    Noel (and others),

    I'm off to the metro Detroit area on the Tuesday of Easter Week to explore a very interesting and promising opportunity. Keep the good thoughts!
  • FYI - just saw the press release on this year's Parish Grants on a news feed.

    OCP Awards over $135,000 in Grants to 69 U.S. Parishes

    PORTLAND, Ore.--In the latest round of the OCP Parish Grant awards, 69 parishes throughout the United States received a total of over $135,000 of assistance. Since the inception of the program in 2001, more than 450 churches in total have been awarded over $930,000. Parishes in every diocese in the country have received benefits.

    "I believe the timing of this grant award is an act of divine providence," said Scott C. Pluff, Director of Music Ministries for Epiphany of Our Lord Catholic Church in St. Louis, one of this year's grant winners. "I had no idea how to maintain four growing choirs without a budget for purchasing music.
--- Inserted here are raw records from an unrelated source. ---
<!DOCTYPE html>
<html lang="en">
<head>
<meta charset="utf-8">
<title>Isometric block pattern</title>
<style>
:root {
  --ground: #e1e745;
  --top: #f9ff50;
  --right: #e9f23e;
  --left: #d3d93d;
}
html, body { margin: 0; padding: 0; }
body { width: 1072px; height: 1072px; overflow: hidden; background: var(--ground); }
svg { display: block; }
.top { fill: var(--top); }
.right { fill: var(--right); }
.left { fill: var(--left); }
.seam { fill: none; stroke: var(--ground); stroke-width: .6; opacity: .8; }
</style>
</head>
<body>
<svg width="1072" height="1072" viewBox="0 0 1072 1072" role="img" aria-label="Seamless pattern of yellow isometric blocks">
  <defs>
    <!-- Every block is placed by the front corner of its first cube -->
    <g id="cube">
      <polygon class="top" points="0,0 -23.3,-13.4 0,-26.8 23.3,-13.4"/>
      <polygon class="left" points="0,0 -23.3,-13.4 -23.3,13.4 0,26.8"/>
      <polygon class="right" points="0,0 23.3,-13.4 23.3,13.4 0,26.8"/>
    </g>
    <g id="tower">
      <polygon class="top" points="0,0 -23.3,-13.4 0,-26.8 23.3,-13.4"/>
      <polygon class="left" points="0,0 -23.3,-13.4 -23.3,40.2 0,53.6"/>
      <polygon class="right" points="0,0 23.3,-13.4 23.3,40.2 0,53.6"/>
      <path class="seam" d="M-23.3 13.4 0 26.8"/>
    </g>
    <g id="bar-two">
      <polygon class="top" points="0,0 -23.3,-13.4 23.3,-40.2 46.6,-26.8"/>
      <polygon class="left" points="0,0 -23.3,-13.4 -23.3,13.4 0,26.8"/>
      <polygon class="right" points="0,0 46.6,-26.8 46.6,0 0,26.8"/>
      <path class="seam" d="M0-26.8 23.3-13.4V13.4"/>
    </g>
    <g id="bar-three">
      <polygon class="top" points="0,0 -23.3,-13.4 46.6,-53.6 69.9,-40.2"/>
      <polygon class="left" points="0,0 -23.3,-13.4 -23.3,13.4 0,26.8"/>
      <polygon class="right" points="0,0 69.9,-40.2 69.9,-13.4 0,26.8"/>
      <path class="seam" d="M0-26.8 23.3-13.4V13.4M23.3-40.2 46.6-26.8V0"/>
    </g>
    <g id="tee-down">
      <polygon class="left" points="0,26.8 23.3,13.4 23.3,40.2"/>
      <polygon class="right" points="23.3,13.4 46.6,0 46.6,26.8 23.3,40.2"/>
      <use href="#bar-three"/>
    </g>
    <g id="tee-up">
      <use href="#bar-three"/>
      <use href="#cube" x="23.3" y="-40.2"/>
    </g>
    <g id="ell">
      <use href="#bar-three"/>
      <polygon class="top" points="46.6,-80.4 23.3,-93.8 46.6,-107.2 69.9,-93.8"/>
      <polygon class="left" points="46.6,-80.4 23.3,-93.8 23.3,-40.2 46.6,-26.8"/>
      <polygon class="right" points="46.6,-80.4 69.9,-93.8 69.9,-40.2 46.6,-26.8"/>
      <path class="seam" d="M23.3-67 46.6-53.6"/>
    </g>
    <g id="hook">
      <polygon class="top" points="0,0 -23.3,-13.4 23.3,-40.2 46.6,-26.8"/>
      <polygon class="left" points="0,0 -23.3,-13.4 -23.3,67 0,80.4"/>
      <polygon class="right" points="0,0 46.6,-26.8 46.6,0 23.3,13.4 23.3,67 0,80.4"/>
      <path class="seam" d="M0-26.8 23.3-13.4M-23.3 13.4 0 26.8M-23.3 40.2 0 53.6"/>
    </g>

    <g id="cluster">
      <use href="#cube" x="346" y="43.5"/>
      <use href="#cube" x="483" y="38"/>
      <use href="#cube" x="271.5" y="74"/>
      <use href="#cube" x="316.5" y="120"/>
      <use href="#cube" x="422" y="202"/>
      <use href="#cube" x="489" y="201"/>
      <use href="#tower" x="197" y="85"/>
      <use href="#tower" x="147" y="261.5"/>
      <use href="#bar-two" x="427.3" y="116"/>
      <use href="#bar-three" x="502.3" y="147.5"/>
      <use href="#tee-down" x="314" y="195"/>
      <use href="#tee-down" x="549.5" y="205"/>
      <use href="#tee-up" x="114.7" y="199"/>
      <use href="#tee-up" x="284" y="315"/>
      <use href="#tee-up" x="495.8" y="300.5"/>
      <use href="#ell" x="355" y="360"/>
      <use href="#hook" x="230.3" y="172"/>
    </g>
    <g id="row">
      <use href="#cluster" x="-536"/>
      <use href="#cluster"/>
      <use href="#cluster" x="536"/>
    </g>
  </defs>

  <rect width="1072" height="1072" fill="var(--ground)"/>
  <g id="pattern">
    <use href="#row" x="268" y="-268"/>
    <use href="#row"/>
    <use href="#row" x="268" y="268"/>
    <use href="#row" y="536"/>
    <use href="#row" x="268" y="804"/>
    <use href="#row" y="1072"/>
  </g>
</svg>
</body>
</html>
When I learned of this grant award, my heart leapt for joy!"

    Applications for 2010 grants can be submitted between April 30 and June 30, 2009, at www.ocp.org/grants. All U.S. Catholic parishes are eligible to apply, even if they don't currently use an OCP worship program. The purpose of the grant must be linked to liturgy and/or music.
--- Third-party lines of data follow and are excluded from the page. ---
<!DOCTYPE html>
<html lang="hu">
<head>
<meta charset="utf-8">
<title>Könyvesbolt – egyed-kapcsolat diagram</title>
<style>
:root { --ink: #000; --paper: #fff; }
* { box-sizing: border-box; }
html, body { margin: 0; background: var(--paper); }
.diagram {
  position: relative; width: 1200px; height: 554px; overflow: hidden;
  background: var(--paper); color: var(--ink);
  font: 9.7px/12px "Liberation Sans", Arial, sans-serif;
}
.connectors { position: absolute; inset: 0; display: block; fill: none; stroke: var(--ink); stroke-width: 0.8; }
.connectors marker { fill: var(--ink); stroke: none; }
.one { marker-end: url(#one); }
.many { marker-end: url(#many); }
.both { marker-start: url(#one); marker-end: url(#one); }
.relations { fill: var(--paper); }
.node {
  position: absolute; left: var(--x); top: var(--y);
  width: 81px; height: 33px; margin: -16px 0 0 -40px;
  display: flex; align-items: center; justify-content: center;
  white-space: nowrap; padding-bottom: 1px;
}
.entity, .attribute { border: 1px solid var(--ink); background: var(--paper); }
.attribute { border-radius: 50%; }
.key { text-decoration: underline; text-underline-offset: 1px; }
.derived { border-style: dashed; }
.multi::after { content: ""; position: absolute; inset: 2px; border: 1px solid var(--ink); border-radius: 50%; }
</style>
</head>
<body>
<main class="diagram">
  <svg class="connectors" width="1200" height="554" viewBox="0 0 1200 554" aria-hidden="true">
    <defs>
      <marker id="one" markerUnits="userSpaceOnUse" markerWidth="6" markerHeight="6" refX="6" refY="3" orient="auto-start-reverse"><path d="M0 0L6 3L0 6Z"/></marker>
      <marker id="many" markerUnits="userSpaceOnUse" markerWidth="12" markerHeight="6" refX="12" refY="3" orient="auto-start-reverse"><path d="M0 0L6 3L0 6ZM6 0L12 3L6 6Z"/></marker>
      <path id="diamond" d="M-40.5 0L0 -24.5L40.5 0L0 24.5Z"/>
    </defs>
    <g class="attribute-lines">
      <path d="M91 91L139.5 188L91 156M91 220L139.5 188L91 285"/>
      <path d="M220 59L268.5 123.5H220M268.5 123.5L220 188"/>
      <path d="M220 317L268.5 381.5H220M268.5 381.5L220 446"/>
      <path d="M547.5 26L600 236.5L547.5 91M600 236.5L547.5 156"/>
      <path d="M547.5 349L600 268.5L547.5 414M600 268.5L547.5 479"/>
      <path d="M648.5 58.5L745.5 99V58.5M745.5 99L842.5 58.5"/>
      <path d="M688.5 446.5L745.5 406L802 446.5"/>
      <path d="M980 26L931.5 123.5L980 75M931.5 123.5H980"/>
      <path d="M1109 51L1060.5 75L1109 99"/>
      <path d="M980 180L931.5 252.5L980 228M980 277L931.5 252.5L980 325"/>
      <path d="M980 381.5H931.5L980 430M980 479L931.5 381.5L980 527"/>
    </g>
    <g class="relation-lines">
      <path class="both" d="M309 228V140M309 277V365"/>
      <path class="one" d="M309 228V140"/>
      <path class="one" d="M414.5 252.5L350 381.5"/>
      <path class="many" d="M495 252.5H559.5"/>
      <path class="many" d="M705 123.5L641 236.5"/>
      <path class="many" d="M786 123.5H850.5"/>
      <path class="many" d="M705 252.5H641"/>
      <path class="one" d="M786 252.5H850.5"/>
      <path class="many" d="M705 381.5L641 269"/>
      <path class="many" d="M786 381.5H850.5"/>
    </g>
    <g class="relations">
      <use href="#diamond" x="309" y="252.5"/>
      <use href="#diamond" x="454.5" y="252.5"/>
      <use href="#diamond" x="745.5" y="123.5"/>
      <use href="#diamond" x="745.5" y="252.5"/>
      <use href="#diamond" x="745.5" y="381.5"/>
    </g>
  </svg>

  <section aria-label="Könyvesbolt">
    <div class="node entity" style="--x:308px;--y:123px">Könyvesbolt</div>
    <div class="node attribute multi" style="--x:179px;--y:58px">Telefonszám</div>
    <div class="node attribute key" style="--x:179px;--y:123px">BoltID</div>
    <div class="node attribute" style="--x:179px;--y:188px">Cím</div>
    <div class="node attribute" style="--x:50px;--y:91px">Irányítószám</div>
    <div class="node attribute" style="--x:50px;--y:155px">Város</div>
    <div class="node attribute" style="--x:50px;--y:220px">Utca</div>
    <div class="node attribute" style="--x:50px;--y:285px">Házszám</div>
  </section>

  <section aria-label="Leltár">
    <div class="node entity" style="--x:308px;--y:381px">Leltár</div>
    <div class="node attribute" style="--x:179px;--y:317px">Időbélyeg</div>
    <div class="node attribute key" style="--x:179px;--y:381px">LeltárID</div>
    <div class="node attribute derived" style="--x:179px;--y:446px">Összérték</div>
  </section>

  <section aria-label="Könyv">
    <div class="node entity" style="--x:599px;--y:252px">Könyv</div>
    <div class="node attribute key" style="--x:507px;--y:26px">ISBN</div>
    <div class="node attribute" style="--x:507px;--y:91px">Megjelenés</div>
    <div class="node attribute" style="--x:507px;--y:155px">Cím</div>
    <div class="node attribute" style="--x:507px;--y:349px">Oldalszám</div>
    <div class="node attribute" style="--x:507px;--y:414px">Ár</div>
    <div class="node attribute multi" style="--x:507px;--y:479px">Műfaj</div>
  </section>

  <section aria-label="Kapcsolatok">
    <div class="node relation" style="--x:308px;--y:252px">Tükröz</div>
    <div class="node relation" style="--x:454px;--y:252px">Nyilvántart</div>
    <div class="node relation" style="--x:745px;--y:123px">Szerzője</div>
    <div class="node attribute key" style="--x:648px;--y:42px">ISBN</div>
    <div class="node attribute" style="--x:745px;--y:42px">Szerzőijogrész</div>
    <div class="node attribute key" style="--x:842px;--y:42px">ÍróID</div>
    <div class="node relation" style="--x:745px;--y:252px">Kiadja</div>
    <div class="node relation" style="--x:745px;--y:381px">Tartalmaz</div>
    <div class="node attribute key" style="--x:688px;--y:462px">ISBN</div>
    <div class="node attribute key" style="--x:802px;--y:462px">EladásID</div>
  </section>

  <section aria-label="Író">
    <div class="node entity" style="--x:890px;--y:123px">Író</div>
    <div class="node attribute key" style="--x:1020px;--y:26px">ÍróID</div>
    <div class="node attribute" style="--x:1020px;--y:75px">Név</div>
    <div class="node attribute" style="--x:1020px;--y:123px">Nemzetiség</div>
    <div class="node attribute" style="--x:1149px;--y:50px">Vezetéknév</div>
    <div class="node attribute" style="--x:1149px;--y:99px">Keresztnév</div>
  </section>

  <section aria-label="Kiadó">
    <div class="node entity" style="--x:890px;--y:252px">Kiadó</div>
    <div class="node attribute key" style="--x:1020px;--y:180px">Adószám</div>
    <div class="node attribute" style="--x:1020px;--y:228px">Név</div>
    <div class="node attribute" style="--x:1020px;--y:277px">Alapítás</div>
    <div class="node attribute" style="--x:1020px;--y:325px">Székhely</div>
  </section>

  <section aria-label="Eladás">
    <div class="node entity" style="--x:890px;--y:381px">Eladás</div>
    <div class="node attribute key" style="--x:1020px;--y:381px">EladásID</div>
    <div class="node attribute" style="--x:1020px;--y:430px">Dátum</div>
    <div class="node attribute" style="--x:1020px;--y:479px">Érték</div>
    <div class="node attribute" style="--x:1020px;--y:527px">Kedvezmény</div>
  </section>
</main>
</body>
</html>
    "Service to the Church is one of the guiding principles of our company," said John Limb, publisher. "We're a not-for-profit, but we are a successful company, thanks in large part to the support we've received from churches. Being in a position to give back to the communities that have helped us spread the Gospel of Jesus Christ is a tremendous blessing."
  • eft94530eft94530
    Posts: 1,573
    All winners for all years are listed on their website ( http://www.ocp.org/grants ).
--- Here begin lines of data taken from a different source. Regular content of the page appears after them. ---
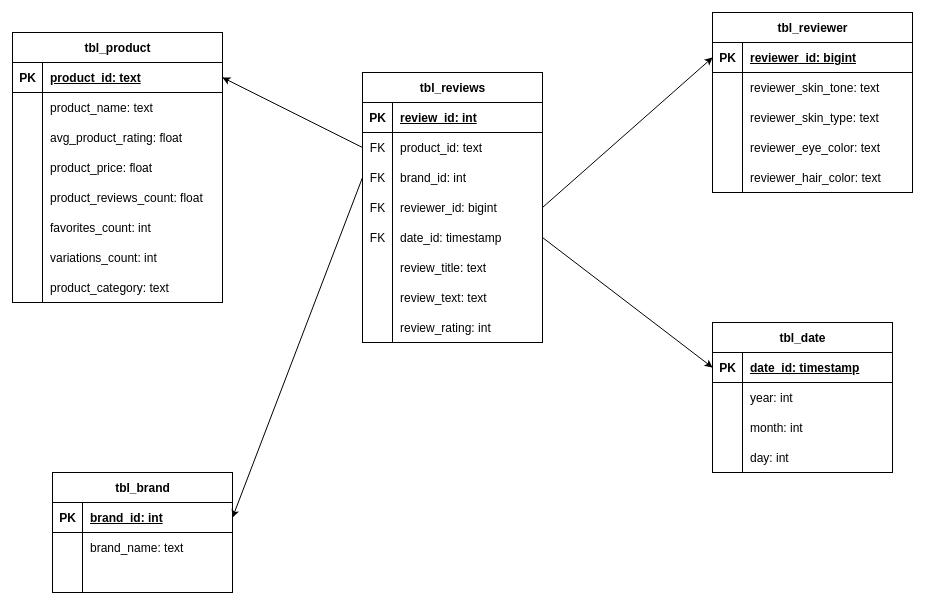
<!DOCTYPE html>
<html lang="en">
<head>
<meta charset="utf-8">
<title>Product reviews schema</title>
<style>
:root { --ink: #000; --paper: #fff; --row: 30px; }
* { box-sizing: border-box; margin: 0; padding: 0; }
html, body { width: 925px; height: 605px; overflow: hidden; background: var(--paper); }
.diagram { position: relative; width: 925px; height: 605px; color: var(--ink); font: 12px/30px "Liberation Sans", Arial, sans-serif; }
.entity { position: absolute; border: 1px solid var(--ink); background: var(--paper); }
.entity h2 { height: var(--row); border-bottom: 1px solid var(--ink); font-size: 12px; font-weight: 700; text-align: center; }
.field { display: grid; grid-template-columns: var(--row) 1fr; height: var(--row); white-space: nowrap; }
.field:last-child { height: 29px; }
.key { border-right: 1px solid var(--ink); text-align: center; }
.name { padding-left: 7px; }
.primary { border-bottom: 1px solid var(--ink); font-weight: 700; }
.primary .name { text-decoration: underline; }
.product { left: 12px; top: 32px; width: 211px; height: 271px; }
.reviews { left: 362px; top: 72px; width: 181px; height: 271px; }
.reviewer { left: 712px; top: 12px; width: 201px; height: 181px; }
.date { left: 712px; top: 322px; width: 181px; height: 151px; }
.brand { left: 52px; top: 472px; width: 181px; height: 121px; }
.relations { position: absolute; inset: 0; stroke: var(--ink); fill: none; }
</style>
</head>
<body>
<main class="diagram">
  <section class="entity product">
    <h2>tbl_product</h2>
    <div class="field primary"><span class="key">PK</span><span class="name">product_id: text</span></div>
    <div class="field"><span class="key"></span><span class="name">product_name: text</span></div>
    <div class="field"><span class="key"></span><span class="name">avg_product_rating: float</span></div>
    <div class="field"><span class="key"></span><span class="name">product_price: float</span></div>
    <div class="field"><span class="key"></span><span class="name">product_reviews_count: float</span></div>
    <div class="field"><span class="key"></span><span class="name">favorites_count: int</span></div>
    <div class="field"><span class="key"></span><span class="name">variations_count: int</span></div>
    <div class="field"><span class="key"></span><span class="name">product_category: text</span></div>
  </section>

  <section class="entity reviews">
    <h2>tbl_reviews</h2>
    <div class="field primary"><span class="key">PK</span><span class="name">review_id: int</span></div>
    <div class="field"><span class="key">FK</span><span class="name">product_id: text</span></div>
    <div class="field"><span class="key">FK</span><span class="name">brand_id: int</span></div>
    <div class="field"><span class="key">FK</span><span class="name">reviewer_id: bigint</span></div>
    <div class="field"><span class="key">FK</span><span class="name">date_id: timestamp</span></div>
    <div class="field"><span class="key"></span><span class="name">review_title: text</span></div>
    <div class="field"><span class="key"></span><span class="name">review_text: text</span></div>
    <div class="field"><span class="key"></span><span class="name">review_rating: int</span></div>
  </section>

  <section class="entity reviewer">
    <h2>tbl_reviewer</h2>
    <div class="field primary"><span class="key">PK</span><span class="name">reviewer_id: bigint</span></div>
    <div class="field"><span class="key"></span><span class="name">reviewer_skin_tone: text</span></div>
    <div class="field"><span class="key"></span><span class="name">reviewer_skin_type: text</span></div>
    <div class="field"><span class="key"></span><span class="name">reviewer_eye_color: text</span></div>
    <div class="field"><span class="key"></span><span class="name">reviewer_hair_color: text</span></div>
  </section>

  <section class="entity date">
    <h2>tbl_date</h2>
    <div class="field primary"><span class="key">PK</span><span class="name">date_id: timestamp</span></div>
    <div class="field"><span class="key"></span><span class="name">year: int</span></div>
    <div class="field"><span class="key"></span><span class="name">month: int</span></div>
    <div class="field"><span class="key"></span><span class="name">day: int</span></div>
  </section>

  <section class="entity brand">
    <h2>tbl_brand</h2>
    <div class="field primary"><span class="key">PK</span><span class="name">brand_id: int</span></div>
    <div class="field"><span class="key"></span><span class="name">brand_name: text</span></div>
    <div class="field"><span class="key"></span><span class="name"></span></div>
  </section>

  <svg class="relations" width="925" height="605" viewBox="0 0 925 605" aria-hidden="true">
    <defs>
      <marker id="arrow" markerUnits="userSpaceOnUse" markerWidth="10" markerHeight="10" refX="9" refY="5" orient="auto">
        <path d="M9 5 L1 9 L3 5 L1 1 Z" fill="#000" stroke="none"/>
      </marker>
    </defs>
    <g marker-end="url(#arrow)">
      <path d="M362.5 147.5 L222.5 77.5"/>
      <path d="M362.5 177.5 L232.5 517.5"/>
      <path d="M542.5 207.5 L712.5 57.5"/>
      <path d="M542.5 237.5 L712.5 367.5"/>
    </g>
  </svg>
</main>
</body>
</html>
    With 69 recipients this year, a little web-surfing on each probably would
    help investigators discern the type of application to be favored.

    Being lazy, I started with the only recipient quoted in the newsfeed.
    Awkward.
    http://liturgy.slu.edu/CFL/staff.html
  • Very. Awkward.
  • I worked for a lady and, at a convention in her husband's field, there was a drawing for a free ham by an insurance company by a company soliciting them all for business. She said, "My husband's going to win the ham. They really want his business."

    And they did. And he did. All too close to home for me. Akward.
  • miacoyne
    Posts: 1,805
    The parish I play organ once a month uses Breaking Bread (OCP), so I happened to have a copy. (they needed a voluteer player.) In my opinion, while the churches appreciate OCP Grant program and generosity, what the churches desperately need is hymnals with more sacred music that the Catholics can truly express their Catholic faith and more suitable liturgical music. The grant money will be better appreciated if OCP inspects the music in their hymnals and include more sacred music that our Church places priorities, rather than songs with commercialized tunes and questionable texts. The song "Yeweh ' is still in the recent Breaking Bread. People who didn't have opportunities to hear what the Church said would be still singing it, because it's there.
    One more thing I have a problem with Breaking Bread is that the parish has to purchase not only the hymnals for the pews but also the huge accompaniment books (a few of them) every year. Poor sisters, they are still doing it every year out of their tight budget. I'm sure there are other parishes have to do that too. I don't know. I want to be positive about the program, but it seemms to me that the good intention and the end cannot justify the means.
  • Although one of the four weekend Masses in my parish still uses OCP hymn materials, we have not bought a new Music Issue (or accompaniments) since the 2007 edition. The old ones are as good as they ever were. We still buy the Today's Missal quarterly for the readings, especially those for daily Masses. Within another year or so we will be completely off the Music Issue and will probably get the Saint Michael's Hymnal once the new texts have been included. It's very important, IMHO, to continue raising the issue of the bastardization of traditional texts in OCP and GIA materials. They don't do this with the best known hymns (Christmas, Easter, etc.) but do so whenever they can otherwise get away with it. I view this as violently cynical and, again, an attempt at social engineering.